- Seeing is Believing: Environment, Population, and Security in Ethiopia
- Climate Change and Non-Pro: One of These Things is Not Like the Other
- Environment, Population, Conflict Scholar to Washington
- Climate Change Possible Culprit of Darfur Crisis
- Book Review - ‘Bridges Over Water: Understanding Transboundary Water Conflict, Negotiation and Cooperation’
- African Diplomat Discusses Regionalism and AIDS
- A Diversified Agenda for the New Africa Command
- Good Env, Conflict, & Cooperation Resource
- WHO Article Explores Family Planning-Poverty Link
- February (7)
- March Conference on Population, Development, and the Environment
- Where the Wild Things Aren’t: Grim Outlook for Asia’s Forests and Animals
- Water Stress Increasing; Management Still the Answer
- U.S. Forgives Liberian Debt; Now Only a Few Billion More to Go
- Reforestation in Niger: Is It a Model for Success?
- Dems, Bush Agree on Combating Pandemics
- Will Climate Change Ignite Terrorism?
- January (16)
- United States Funds Antiretrovirals for Vietnamese Military
- European Conference: Integrating Environment, Development, and Conflict Prevention
- Wood Gathering Risky Business for Ethiopian Girls, Women
- Pentagon Source on Environmental Activities
- Tackle Violence to Address AIDS, Say Experts
- UN: Environment Threatened in Post-Conflict Lebanon
- Environment, Poverty, Security: What’s Population Got to Do With It? ‘(Online Discussion)’
- Poor Aid, Trade Policies Can Undermine Security, Say Authors of New Volume
- China Pledges to Address Gender Imbalance
- As Population Grows, Persian Gulf Anticipates Water Shortage
- Sachs: Poverty Alleviation Route to Security
- Caucuses Discuss Environment’s Impact on Security
- Global Risk Factors
- Pakistan Promotes Contraception to Slow Growth
- Measuring the Global Glass Ceiling
- Welcome to Our New Blog!
- December (17) ▼ ►
What We’re Tweeting
What You’re Saying
- Natural Power: Sustainability Policies and Practices at the New York Power Authority Thursday, June 13, 2013
- Harmony in the Forest: Improving Habitats for Species and People in East Asia Thursday, May 30, 2013
- Vision, Innovation, and Action to Address Child Marriage Tuesday, May 21, 2013
- The GEF Looking Forward Monday, May 20, 2013
- Backdraft: The Conflict Potential of Climate Change Adaptation and Mitigation (Report Launch) Thursday, May 16, 2013
- Is the bride too beautiful?
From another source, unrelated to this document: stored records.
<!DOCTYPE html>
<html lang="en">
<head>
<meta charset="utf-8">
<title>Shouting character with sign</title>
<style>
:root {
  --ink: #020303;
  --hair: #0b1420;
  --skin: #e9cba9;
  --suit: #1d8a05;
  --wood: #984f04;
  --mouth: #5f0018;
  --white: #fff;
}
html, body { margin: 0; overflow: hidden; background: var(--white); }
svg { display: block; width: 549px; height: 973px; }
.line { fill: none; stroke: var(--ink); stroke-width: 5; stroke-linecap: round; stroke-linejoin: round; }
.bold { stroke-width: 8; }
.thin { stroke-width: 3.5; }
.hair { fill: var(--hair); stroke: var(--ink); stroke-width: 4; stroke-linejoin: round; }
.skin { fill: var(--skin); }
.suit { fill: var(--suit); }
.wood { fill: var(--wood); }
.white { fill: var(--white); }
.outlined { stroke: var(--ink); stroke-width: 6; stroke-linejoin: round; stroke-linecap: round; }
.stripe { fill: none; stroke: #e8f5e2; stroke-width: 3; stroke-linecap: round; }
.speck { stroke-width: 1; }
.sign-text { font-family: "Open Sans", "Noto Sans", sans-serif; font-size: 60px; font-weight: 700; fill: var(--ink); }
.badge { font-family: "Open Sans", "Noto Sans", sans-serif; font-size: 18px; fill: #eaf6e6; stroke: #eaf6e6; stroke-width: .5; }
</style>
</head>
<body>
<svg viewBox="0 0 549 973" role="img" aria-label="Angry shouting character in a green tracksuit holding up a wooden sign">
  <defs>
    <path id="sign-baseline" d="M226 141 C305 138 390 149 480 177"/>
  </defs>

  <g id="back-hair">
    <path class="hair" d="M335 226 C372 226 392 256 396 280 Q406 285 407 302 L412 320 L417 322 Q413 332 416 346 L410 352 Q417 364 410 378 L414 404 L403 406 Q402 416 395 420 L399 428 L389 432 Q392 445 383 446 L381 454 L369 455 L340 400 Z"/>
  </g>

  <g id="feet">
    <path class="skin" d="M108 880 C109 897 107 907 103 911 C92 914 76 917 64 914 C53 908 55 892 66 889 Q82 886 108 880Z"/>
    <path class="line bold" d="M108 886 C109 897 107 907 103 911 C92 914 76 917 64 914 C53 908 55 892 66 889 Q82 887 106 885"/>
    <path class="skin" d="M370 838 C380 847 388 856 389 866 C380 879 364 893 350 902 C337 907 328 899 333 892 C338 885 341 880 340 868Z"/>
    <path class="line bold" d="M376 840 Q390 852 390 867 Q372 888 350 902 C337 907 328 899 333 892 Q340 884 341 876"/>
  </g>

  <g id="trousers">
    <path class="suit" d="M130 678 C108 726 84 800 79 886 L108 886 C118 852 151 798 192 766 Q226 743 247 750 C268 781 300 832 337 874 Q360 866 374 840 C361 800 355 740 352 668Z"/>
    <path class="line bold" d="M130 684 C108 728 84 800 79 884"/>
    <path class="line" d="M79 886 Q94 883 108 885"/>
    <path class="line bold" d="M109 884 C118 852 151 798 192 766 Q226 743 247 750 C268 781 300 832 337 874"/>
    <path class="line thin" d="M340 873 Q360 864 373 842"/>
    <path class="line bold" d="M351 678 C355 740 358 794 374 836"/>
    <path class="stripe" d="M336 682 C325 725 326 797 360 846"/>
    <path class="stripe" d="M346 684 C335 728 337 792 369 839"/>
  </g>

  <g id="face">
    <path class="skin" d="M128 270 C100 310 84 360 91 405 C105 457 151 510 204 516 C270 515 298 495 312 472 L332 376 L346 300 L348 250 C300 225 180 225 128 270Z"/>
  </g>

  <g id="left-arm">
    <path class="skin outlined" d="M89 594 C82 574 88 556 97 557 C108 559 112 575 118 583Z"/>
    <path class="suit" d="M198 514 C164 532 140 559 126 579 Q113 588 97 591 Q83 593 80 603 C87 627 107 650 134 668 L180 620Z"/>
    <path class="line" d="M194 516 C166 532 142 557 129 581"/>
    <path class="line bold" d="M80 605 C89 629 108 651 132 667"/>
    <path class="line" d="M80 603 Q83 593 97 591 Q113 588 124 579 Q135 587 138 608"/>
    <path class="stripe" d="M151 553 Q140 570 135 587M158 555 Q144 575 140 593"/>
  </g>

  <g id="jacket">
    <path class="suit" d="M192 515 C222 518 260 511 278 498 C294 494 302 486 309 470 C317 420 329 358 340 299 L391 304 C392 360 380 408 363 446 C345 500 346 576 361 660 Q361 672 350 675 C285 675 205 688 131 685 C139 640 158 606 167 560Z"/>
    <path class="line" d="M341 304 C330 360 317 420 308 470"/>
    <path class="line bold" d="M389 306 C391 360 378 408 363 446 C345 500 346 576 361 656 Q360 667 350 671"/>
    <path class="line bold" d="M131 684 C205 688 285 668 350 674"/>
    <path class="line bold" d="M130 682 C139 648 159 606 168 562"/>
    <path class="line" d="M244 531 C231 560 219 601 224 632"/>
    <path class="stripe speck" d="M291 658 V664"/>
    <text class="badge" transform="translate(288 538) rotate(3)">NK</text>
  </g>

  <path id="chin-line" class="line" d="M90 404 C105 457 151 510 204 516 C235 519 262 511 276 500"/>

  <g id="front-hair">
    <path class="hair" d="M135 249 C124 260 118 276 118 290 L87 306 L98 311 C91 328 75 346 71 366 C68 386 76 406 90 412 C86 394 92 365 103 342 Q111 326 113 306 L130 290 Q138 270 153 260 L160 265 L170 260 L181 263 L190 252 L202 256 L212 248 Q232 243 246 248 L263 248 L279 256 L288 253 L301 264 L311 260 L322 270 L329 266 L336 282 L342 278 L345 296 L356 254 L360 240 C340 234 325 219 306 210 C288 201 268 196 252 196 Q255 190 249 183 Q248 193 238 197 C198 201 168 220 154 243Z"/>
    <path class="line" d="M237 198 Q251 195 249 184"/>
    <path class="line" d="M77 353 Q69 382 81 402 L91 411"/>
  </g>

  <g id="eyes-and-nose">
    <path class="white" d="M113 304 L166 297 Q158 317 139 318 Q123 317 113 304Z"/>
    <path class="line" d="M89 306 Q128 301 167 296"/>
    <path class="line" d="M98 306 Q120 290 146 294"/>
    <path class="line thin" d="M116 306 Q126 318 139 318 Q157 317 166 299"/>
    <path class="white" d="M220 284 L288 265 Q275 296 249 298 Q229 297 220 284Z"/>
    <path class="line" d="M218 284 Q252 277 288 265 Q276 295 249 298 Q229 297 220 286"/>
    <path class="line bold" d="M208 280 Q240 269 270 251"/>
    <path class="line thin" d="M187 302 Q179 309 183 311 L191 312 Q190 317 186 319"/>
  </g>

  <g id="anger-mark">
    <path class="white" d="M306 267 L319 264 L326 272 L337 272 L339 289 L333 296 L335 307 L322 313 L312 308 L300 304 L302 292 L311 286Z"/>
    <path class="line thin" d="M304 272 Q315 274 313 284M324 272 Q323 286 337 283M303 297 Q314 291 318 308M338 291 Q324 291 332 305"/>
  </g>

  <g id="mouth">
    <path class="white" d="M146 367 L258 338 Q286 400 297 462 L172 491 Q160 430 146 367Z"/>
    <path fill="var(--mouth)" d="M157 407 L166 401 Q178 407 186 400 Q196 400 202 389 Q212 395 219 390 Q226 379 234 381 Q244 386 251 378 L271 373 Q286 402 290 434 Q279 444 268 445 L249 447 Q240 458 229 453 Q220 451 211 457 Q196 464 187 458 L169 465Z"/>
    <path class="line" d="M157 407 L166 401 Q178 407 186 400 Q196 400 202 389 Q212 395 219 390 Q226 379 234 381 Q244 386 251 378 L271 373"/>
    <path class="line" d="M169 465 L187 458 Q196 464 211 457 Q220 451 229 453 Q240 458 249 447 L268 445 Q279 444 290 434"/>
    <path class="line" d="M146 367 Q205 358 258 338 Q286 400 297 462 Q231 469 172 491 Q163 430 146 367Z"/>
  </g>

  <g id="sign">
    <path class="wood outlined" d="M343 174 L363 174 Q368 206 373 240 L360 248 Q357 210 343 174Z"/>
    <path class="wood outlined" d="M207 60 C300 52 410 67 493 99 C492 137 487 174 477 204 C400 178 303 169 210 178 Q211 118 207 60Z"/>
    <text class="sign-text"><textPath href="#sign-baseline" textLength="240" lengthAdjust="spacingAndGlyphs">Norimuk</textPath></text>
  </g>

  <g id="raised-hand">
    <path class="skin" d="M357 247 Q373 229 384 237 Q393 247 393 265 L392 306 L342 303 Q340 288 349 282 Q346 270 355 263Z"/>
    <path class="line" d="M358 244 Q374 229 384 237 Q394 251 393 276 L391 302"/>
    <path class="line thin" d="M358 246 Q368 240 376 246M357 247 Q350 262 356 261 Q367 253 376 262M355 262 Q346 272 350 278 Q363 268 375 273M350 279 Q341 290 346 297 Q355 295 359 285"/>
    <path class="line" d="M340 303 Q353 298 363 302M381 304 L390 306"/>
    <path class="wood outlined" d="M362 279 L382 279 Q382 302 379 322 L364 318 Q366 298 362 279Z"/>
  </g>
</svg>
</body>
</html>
Safe motherhood in rural Rwanda Tuesday, May 21, 2013
- Who Runs the (Global Health) World? Tuesday, May 21, 2013
- DoD and Global Health: Time for a Dose of Development Realism Tuesday, May 21, 2013
- NPR: Why spending more on women in global health makes sense even if men are doing worse | Tuesday, May 21, 2013
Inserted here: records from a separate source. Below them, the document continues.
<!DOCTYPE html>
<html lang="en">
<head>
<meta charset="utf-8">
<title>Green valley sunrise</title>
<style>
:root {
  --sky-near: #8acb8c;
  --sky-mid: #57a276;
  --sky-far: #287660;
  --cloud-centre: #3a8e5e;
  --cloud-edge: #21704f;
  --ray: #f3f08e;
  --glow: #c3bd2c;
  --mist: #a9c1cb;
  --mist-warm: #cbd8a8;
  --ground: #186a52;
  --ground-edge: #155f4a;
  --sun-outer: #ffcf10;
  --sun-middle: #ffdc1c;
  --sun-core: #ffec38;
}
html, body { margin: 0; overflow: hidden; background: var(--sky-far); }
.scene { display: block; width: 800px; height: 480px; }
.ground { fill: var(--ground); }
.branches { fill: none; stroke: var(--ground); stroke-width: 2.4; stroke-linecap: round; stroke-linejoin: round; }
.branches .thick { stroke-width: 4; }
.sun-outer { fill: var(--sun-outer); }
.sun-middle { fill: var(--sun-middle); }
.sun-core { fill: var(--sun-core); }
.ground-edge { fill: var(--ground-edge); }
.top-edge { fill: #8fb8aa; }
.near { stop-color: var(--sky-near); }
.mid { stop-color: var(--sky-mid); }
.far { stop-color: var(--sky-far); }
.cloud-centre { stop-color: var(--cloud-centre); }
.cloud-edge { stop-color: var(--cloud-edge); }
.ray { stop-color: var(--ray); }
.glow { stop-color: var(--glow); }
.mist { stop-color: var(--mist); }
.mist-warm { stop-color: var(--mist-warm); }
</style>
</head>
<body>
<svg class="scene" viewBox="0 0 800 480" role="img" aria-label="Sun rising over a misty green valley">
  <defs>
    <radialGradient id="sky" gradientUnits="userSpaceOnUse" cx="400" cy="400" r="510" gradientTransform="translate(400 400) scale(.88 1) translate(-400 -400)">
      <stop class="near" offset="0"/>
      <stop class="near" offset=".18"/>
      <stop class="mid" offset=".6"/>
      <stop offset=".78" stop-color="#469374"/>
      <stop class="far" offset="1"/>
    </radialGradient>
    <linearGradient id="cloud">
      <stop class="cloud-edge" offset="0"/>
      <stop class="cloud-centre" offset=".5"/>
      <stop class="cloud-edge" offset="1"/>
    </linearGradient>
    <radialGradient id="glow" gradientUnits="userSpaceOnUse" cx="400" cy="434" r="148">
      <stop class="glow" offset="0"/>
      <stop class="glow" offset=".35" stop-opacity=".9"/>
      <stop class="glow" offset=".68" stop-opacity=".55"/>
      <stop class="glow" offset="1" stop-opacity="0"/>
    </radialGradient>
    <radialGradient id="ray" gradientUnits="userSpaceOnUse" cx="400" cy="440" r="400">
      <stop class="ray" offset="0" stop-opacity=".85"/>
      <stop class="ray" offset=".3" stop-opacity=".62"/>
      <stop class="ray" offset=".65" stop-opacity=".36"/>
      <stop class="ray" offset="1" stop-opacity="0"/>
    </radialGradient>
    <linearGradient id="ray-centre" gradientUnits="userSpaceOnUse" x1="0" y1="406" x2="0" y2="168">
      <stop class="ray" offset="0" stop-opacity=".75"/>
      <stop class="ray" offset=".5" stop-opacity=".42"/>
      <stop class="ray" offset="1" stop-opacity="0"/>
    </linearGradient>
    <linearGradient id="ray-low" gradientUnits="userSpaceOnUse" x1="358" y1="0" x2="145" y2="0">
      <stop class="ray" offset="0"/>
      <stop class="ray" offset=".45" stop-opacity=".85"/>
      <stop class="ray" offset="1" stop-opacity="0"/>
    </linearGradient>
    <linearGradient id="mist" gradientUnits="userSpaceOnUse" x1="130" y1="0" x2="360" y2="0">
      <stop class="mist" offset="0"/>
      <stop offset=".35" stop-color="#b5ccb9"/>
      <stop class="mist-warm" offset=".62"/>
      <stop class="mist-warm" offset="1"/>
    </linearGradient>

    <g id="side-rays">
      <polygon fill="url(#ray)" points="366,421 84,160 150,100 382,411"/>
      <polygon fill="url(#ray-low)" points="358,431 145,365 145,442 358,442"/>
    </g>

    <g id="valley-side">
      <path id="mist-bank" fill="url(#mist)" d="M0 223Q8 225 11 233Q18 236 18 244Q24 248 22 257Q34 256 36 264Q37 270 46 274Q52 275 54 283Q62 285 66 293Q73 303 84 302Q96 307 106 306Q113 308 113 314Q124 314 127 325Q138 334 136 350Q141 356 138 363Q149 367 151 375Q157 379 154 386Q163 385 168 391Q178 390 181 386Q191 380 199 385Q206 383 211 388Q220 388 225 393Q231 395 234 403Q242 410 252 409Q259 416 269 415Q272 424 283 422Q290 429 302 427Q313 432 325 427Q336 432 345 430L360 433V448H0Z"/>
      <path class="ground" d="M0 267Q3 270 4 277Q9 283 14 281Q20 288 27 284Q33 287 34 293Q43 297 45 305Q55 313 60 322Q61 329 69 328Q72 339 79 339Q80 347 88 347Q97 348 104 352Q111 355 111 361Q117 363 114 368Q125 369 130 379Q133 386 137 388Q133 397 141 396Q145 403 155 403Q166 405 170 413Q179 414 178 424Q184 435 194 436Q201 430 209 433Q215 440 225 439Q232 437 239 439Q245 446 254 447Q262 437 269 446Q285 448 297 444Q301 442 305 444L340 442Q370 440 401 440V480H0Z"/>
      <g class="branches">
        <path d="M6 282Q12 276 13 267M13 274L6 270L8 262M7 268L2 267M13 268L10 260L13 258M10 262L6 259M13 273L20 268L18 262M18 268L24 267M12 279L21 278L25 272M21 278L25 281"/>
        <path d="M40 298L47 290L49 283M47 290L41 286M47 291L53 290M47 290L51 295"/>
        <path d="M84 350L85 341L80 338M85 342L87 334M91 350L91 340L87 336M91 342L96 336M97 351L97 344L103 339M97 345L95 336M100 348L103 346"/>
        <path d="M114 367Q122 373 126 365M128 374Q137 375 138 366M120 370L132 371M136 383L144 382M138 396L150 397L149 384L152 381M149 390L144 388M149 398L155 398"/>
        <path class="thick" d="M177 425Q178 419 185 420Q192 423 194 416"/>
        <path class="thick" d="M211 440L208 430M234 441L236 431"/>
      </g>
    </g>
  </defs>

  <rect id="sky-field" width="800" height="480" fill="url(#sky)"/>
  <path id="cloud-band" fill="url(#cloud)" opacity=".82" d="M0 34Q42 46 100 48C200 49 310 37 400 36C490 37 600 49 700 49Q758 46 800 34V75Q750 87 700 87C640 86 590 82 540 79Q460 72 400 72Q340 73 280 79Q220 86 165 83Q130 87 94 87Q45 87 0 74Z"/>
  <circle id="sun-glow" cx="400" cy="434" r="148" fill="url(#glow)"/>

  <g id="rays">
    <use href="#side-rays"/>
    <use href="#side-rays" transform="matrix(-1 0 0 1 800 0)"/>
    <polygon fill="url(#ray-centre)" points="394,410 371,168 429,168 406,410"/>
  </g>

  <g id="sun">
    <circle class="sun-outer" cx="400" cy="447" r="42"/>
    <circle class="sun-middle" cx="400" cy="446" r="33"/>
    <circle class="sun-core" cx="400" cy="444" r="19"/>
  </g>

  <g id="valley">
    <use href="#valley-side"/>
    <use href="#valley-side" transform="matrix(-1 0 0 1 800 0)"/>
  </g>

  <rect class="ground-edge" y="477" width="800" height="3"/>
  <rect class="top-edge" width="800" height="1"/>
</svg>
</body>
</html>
- The promise and pitfalls in efforts to reform US foreign food aid | Tuesday, May 21, 2013
- Schuyler Null // Managing Editor
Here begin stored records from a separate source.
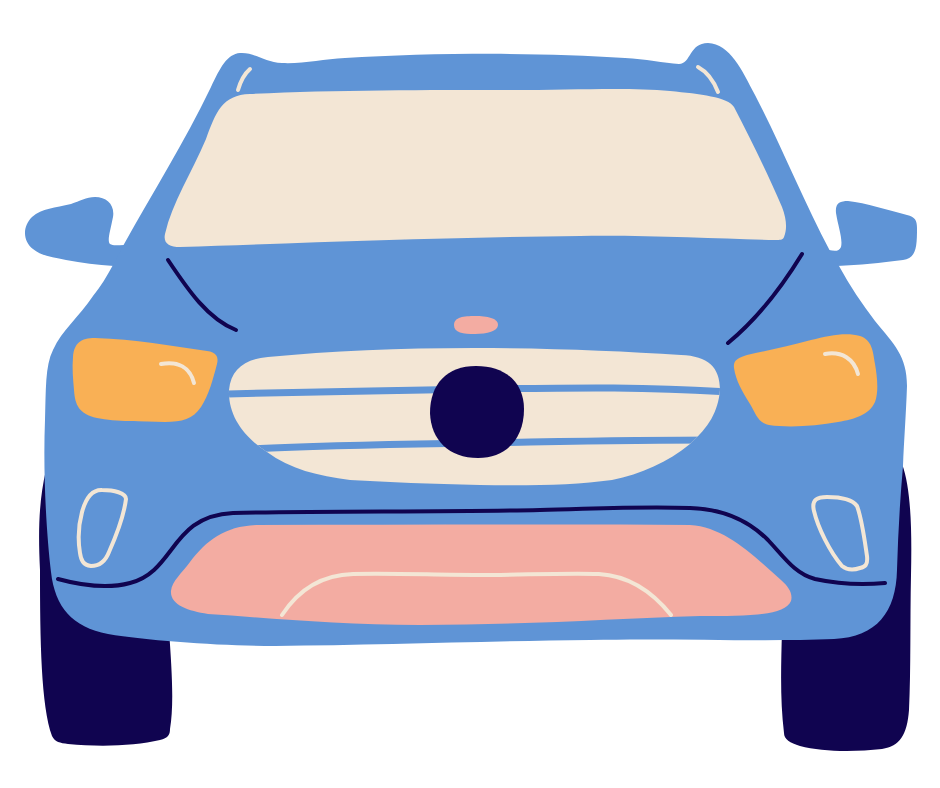
<!DOCTYPE html>
<html lang="en">
<head>
<meta charset="utf-8">
<title>Blue car, front view</title>
<style>
:root {
  --paper: #ffffff;
  --body: #5f94d6;
  --cream: #f3e6d5;
  --navy: #100450;
  --amber: #f9b055;
  --pink: #f3aca2;
}
html, body { margin: 0; background: var(--paper); overflow: hidden; }
.car { display: block; width: 940px; height: 788px; }
.paint { fill: var(--body); }
.glass { fill: var(--cream); }
.dark { fill: var(--navy); }
.lamp { fill: var(--amber); }
.accent { fill: var(--pink); }
.crease, .shine, .slat { fill: none; stroke-linecap: round; stroke-linejoin: round; stroke-width: 4; }
.crease { stroke: var(--navy); }
.shine { stroke: var(--cream); }
.slat { stroke: var(--body); stroke-width: 7; }
</style>
</head>
<body>
<svg class="car" viewBox="0 0 940 788" role="img" aria-label="Front view of a blue car">
  <defs>
    <clipPath id="grille-shape">
      <path id="grille" d="M229 390C231 369 245 359 268 357C330 351 400 348 474 348C550 348 620 351 681 355C708 356 720 367 720 390C718 412 709 427 690 444C668 462 641 474 612 480C575 485 530 486 480 485C430 484 390 482 350 480C318 476 290 469 267 452C244 437 228 416 229 390Z"/>
    </clipPath>
  </defs>

  <g id="tyres" class="dark">
    <path d="M46 470C39 500 38 530 40 570C40 640 41 706 52 736C55 742 60 743 68 744C100 747 135 746 160 740C168 738 170 735 170 729C174 705 172 672 169 630L80 560Z"/>
    <path d="M902 464C911 488 912 530 911 575C910 620 911 670 909 710C907 735 900 746 882 749C855 752 822 752 800 746C790 743 784 739 784 733C780 700 781 668 782 630L870 560Z"/>
  </g>

  <g id="mirrors" class="paint">
    <path d="M124 245C118 245 113 246 110 244C107 241 110 232 113 217C115 205 107 197 95 197C86 197 80 201 71 204C55 208 42 208 32 217C22 227 23 241 33 249C41 256 52 257 66 260C82 263 97 265 114 266L135 255Z"/>
    <path d="M829 250C834 251 839 252 841 247C843 239 838 226 836 213C835 203 840 201 848 201C866 203 888 210 907 215C915 217 917 220 917 228C917 248 916 258 903 260C880 263 860 265 837 266L815 255Z"/>
  </g>

  <path id="body" class="paint" d="M123 246C154 190 183 145 211 87C220 68 227 54 240 53C254 52 264 62 282 63C303 64 323 59 345 58C430 53 540 52 625 58C645 59 664 63 679 64C691 64 689 43 708 43C730 44 742 70 755 95C782 147 803 200 830 251L839 266C850 286 862 304 875 321C894 344 907 356 907 386C906 415 904 440 903 466C900 500 898 535 897 570C896 612 877 637 834 639C760 642 670 638 590 640C490 641 380 645 275 646C223 646 150 641 108 634C72 627 55 607 51 572C46 530 43 470 45 420C46 390 45 366 53 350C62 330 79 317 93 296C101 286 107 276 113 265Z"/>

  <path id="windscreen" class="glass" d="M165 234C172 203 192 172 206 139C216 112 222 95 250 94C330 90 430 90 510 90C575 90 628 87 670 91C700 94 728 97 734 107C751 140 767 172 782 207C787 220 787 230 784 237C783 240 780 240 775 240C720 239 650 235 580 236C450 237 300 243 180 247C169 247 163 243 165 234Z"/>

  <g id="roof-shine" class="shine">
    <path d="M250 69Q242 76 238 90"/>
    <path d="M698 67Q711 74 718 92"/>
  </g>

  <g id="bonnet">
    <path class="crease" d="M168 260C188 290 208 319 236 330"/>
    <path class="crease" d="M802 254C780 290 756 320 728 343"/>
    <path class="accent" d="M454 325C454 317 464 316 475 316C487 316 498 318 498 325C498 331 487 334 475 334C463 334 454 333 454 325Z"/>
  </g>

  <g id="headlights">
    <path class="lamp" d="M73 357C74 343 81 338 95 338C135 339 171 346 207 351C216 352 219 357 217 364C213 379 209 395 201 407C193 419 182 422 165 422C142 421 116 422 97 418C79 414 75 405 74 390C73 379 72 368 73 357Z"/>
    <path class="shine" d="M161 364C178 361 190 367 194 383"/>
    <path class="lamp" d="M734 368C733 360 738 358 747 355C769 350 789 346 811 340C830 335 847 332 860 336C872 340 873 351 875 364C877 376 879 391 875 402C869 415 855 419 838 422C816 426 789 428 769 425C758 423 756 414 750 404C742 391 736 381 734 368Z"/>
    <path class="shine" d="M825 354C842 351 854 359 858 374"/>
  </g>

  <g id="radiator">
    <use href="#grille" class="glass"/>
    <g clip-path="url(#grille-shape)">
      <path class="slat" d="M222 394C300 393 400 390 480 389C560 388 640 386 726 392"/>
      <path class="slat" d="M250 449C350 444 450 444 530 442C590 441 650 440 715 440"/>
    </g>
    <path id="badge" class="dark" d="M430 413C430 384 447 366 476 366C507 366 524 384 524 409C524 438 507 458 478 458C449 458 431 440 430 413Z"/>
  </g>

  <g id="bumper">
    <path class="accent" d="M171 591C172 581 182 573 190 562C207 540 225 526 258 525C400 525 550 524 690 525C725 527 753 555 781 580C789 587 793 594 791 601C785 616 746 616 700 616C610 619 520 625 420 625C340 625 270 618 208 614C188 611 170 605 171 591Z"/>
    <path class="shine" d="M282 615C297 592 320 575 353 574C395 573 435 575 478 575C520 575 560 573 599 574C632 576 655 595 671 615"/>
    <path class="crease" d="M58 579C80 585 108 589 130 583C176 571 170 516 233 513C320 511 440 512 540 510C590 509 640 506 690 508C725 509 749 521 768 540C784 557 795 574 815 579C838 584 864 585 885 583"/>
    <path class="shine" d="M80 553C76 529 82 489 102 490C114 490 126 493 126 499C124 515 117 534 109 552C104 565 96 566 91 566C83 565 81 560 80 553Z"/>
    <path class="shine" d="M814 511C811 499 818 497 827 497C839 497 852 499 857 506C862 519 865 543 867 556C868 565 865 567 860 568C854 570 847 570 842 566C830 552 818 528 814 511Z"/>
  </g>
</svg>
</body>
</html>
- Meaghan Parker // Editor
- Sean Peoples // Media Editor
- Kate Diamond // Contributing Editor
- Geoff Dabelko // Senior Advisor
- Sandeep Bathala
- Richard Cincotta
- Lauren Herzer
- Michael Kugelman
- Carolyn Lamere
- Elizabeth Leahy Madsen
- Laurie Mazur
- Kathleen Mogelgaard
- Graham Norwood
- Maria Prebble